Cooking up an innovative storm? Patent opportunities in food and beverages

The food and drink industry is constantly evolving, with new trends emerging every year. From plant-based meats and dairy alternatives, to functional ingredients and fermented foods, these trends are driving innovation in the industry and changing the way we think about food.

In this article, trainee patent attorney Victoria Seville explores the role of patents in the food and drink industry, and how they are being used to protect modern food and drink trends.

Products with naturally derived ingredients

Patenting natural products is a complex topic and can present significant challenges due to the fact that the discovery of things already in existence is not patentable.

Additionally, for a natural product to be patentable it must, like any other invention, be novel. Which raises the question – if a natural product by definition must have already existed in nature, how can it be novel?

The patentability of naturally derived products is determined by several factors, including whether the substance has been isolated and purified, whether it has a new and non-obvious use, and whether it is in a naturally occurring form. A natural ingredient may already be known but may become patentable by virtue of the manner or form in which it is used.

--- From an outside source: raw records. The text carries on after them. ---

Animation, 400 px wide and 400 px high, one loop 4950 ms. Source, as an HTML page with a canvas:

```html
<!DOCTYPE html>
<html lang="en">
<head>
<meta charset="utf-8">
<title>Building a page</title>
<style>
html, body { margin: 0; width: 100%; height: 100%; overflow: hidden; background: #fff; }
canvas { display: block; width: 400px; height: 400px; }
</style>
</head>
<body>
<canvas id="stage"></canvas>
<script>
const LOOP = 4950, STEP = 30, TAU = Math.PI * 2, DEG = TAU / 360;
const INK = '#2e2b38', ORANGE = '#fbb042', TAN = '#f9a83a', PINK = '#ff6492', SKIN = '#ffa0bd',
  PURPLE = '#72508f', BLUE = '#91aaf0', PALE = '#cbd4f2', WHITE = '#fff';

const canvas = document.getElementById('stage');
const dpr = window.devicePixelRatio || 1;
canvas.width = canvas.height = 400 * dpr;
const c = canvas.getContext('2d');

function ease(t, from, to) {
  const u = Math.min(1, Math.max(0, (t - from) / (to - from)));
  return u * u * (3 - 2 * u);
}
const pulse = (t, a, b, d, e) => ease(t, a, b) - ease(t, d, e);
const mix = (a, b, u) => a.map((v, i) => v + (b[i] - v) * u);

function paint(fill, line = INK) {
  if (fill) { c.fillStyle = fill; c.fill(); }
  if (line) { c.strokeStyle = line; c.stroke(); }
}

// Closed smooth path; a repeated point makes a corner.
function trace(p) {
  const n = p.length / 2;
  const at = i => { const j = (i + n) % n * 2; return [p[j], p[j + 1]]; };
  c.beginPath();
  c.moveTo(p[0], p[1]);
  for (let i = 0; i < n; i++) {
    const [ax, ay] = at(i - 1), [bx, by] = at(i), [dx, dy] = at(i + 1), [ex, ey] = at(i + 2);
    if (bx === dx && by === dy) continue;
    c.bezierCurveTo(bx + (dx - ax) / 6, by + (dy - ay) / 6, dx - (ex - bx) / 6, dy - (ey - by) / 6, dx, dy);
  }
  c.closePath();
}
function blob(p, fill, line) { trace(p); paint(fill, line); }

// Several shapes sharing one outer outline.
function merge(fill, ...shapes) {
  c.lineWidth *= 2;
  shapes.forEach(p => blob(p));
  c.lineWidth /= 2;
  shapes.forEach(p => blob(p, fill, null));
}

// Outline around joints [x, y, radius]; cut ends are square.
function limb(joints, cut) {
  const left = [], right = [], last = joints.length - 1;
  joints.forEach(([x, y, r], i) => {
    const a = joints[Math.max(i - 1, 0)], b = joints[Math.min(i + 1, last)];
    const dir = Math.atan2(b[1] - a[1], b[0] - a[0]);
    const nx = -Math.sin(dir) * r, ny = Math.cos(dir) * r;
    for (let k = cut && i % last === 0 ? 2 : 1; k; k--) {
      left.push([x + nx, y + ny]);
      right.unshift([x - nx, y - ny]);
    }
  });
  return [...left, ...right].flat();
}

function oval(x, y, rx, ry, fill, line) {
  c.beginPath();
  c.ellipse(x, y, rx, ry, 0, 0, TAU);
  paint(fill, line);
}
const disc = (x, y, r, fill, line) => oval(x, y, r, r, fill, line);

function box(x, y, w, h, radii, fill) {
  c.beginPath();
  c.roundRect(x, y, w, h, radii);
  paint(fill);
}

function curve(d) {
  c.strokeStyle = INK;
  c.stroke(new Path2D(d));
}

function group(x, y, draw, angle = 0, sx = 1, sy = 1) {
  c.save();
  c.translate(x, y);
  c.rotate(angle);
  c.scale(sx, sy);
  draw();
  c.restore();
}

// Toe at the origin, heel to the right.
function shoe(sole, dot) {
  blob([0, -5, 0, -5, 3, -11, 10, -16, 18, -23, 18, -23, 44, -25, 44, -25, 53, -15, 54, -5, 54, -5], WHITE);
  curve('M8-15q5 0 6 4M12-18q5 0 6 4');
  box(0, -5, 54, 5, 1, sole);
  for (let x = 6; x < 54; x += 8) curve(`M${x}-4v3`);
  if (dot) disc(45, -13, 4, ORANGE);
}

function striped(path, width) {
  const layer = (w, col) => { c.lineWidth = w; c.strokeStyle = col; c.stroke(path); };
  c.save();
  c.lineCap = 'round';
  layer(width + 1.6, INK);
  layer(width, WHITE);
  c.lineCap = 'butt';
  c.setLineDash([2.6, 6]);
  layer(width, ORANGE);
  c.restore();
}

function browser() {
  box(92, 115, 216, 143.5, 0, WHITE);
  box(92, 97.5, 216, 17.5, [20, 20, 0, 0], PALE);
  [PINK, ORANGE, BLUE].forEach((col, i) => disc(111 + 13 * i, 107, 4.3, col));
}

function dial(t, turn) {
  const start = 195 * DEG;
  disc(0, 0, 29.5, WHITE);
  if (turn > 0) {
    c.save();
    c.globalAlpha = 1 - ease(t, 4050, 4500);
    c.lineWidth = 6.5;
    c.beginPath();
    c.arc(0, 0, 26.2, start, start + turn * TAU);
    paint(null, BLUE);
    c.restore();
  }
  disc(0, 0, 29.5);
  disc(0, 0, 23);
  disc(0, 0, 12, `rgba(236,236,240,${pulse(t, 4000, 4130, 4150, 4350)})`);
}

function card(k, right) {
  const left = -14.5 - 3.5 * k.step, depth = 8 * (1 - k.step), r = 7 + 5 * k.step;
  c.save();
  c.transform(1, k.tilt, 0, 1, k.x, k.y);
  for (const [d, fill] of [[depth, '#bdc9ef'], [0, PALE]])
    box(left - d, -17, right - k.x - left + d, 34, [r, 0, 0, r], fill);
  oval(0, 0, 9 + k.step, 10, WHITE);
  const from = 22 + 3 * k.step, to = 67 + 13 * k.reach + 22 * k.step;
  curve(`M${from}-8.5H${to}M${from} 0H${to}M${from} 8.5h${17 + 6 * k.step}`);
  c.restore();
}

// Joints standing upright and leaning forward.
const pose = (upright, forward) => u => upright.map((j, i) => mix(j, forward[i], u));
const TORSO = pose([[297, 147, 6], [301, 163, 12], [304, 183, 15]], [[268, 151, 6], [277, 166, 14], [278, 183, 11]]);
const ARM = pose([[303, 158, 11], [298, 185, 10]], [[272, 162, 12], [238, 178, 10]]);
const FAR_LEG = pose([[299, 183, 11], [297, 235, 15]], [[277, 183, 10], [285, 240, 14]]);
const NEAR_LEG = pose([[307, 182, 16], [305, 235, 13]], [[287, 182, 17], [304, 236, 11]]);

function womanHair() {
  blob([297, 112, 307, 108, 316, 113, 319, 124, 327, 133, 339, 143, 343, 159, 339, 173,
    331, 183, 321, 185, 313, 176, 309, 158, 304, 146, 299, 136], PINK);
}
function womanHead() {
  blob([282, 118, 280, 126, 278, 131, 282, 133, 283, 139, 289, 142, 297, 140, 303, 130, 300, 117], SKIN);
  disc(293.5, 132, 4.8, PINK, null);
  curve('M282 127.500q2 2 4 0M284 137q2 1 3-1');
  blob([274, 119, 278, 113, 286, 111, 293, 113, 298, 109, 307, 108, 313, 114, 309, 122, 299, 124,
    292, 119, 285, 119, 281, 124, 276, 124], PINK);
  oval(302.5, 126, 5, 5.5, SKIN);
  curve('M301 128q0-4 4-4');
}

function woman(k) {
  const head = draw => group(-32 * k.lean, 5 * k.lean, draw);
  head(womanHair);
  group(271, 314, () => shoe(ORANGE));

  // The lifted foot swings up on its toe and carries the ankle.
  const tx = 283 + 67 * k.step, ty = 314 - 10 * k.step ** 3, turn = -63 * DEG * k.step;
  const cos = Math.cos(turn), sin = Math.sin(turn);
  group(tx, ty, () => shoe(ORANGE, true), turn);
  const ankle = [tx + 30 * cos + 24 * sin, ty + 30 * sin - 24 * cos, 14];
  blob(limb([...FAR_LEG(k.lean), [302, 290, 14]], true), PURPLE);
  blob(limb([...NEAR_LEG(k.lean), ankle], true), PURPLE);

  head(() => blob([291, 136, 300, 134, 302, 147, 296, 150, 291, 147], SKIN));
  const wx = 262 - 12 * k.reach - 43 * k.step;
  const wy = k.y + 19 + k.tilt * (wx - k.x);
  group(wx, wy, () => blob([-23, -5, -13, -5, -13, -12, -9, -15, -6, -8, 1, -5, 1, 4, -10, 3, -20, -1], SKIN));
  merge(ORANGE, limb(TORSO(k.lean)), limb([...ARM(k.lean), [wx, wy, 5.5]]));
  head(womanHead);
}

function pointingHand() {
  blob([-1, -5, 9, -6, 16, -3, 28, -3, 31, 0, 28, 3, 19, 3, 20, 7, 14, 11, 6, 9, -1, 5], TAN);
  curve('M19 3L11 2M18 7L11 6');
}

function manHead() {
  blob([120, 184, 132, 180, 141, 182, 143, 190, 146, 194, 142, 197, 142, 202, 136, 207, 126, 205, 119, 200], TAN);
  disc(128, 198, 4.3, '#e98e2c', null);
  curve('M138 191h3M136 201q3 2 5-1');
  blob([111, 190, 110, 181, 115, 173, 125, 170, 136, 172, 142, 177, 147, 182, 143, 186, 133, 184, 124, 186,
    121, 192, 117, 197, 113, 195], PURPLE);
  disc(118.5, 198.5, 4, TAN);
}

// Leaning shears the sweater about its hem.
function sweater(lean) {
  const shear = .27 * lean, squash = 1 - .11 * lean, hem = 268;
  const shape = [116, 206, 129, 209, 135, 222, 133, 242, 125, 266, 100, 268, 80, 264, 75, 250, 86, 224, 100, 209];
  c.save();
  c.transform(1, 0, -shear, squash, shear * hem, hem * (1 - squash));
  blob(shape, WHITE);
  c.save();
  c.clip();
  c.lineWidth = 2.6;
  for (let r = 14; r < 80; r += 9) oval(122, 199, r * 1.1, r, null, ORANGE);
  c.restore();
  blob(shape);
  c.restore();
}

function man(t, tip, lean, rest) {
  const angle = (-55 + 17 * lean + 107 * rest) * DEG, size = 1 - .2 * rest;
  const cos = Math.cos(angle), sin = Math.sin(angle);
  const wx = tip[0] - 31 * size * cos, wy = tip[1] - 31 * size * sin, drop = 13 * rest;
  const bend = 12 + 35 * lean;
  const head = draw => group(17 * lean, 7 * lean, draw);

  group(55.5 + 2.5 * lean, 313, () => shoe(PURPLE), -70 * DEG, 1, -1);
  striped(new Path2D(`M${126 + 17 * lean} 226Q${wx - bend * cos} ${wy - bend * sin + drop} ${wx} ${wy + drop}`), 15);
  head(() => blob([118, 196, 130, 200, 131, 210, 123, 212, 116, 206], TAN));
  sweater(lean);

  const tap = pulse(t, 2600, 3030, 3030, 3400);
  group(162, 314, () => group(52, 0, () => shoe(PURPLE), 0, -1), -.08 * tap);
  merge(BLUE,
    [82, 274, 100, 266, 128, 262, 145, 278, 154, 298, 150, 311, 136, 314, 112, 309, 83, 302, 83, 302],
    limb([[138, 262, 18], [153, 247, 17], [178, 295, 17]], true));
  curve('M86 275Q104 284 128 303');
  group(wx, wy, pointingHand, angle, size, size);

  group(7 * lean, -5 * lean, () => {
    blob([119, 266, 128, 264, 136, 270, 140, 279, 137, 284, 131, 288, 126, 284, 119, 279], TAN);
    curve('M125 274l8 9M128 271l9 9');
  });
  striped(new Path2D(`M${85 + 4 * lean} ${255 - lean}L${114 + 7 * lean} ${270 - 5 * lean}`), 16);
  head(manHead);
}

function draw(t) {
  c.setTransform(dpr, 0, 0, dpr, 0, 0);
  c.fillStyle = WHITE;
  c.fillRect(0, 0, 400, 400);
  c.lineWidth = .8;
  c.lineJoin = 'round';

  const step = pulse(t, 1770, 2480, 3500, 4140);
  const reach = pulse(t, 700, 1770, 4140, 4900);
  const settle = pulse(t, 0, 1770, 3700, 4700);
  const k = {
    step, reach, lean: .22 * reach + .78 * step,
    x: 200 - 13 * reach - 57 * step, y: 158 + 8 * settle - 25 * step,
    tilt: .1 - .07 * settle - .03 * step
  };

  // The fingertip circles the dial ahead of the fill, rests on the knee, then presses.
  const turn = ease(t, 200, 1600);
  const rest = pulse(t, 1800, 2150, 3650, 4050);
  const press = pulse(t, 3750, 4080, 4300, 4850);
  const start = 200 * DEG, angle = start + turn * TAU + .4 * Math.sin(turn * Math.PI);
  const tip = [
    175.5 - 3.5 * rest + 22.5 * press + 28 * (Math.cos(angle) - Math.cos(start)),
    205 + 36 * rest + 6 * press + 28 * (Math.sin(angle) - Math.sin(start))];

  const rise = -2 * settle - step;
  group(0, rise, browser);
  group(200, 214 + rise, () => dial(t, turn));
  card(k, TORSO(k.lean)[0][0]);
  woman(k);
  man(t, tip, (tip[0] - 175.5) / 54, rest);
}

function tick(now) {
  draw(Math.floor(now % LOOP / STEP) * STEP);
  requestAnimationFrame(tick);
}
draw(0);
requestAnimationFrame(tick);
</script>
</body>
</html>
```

One example of a naturally derived ingredient is CBD, or cannabidiol. CBD is a non-psychoactive compound found in the cannabis plant that has gained popularity in recent years for its potential health benefits. With the rise of CBD as a food and drink ingredient, more CBD infused products are being created, like for example chocolates, gummies, and even alcoholic and non-alcoholic beverages. As the market for CBD food and drink products continues to grow, companies are looking for ways to protect their products and processes.

The cannabis plant occurs naturally, and as such it would not be possible to patent the plant itself, nor the chemical compounds found naturally in the plant. However, it is possible to patent methods of extracting or utilising compounds from the plant, making synthetic versions of those compounds or making other chemicals derived from those natural compounds.

The same principle could be applied to protecting other products with naturally derived ingredients, such as for example collagen- or protein-containing food and drink products.

‘Free-from’ foods

The development of innovative solutions to replace animal products, such as meat, seafood, eggs, and dairy, with alternative proteins has been a major trend in the last decade. However, this trend also presents its own issues when it comes to obtaining patent protection.

Typically, product claims to ‘free-from’ formulations have been rejected with Examiners asserting that the claims merely recite “products that use or eliminate common ingredients”. Claims for products comprising novel ingredients are easier to obtain, but those based merely on combinations of known food ingredients are very difficult to obtain product patents for.

For example, meat substitutes, which mimic the taste and texture of traditional meat, are typically made from a variety of plant-based ingredients such as soy, pea protein, and mushrooms.

Given the long history of plant-based meat alternatives, proving novelty and uniqueness is often one of the key challenges, and few companies have managed to obtain patent claims to a substitute meat product per se.

Despite these challenges, obtaining patents for meat substitute products and processes is possible. Companies have successfully obtained protection for compositions comprising plant or microbial proteins having structures, textures or other properties comparable to those of animal products. Patents have also been granted for innovations in technology, processes and machinery for manufacturing the product itself.

The vegan movement shows no sign of slowing down, so as meat and dairy substitutes continue to move into the mainstream, protecting market position will be critical for companies developing ‘free-from’ products.


By protecting innovations involved in modern food and beverage trends, patent holders stand themselves in great stead for the years to come. However, in order to be successful, patentees must carefully navigate the patenting process and demonstrate that their products and processes are truly novel and non-obvious.

Barker Brettell has a dedicated food and drink sector group. If you would like to discuss options for protecting your invention, please contact the author or contact your usual attorney.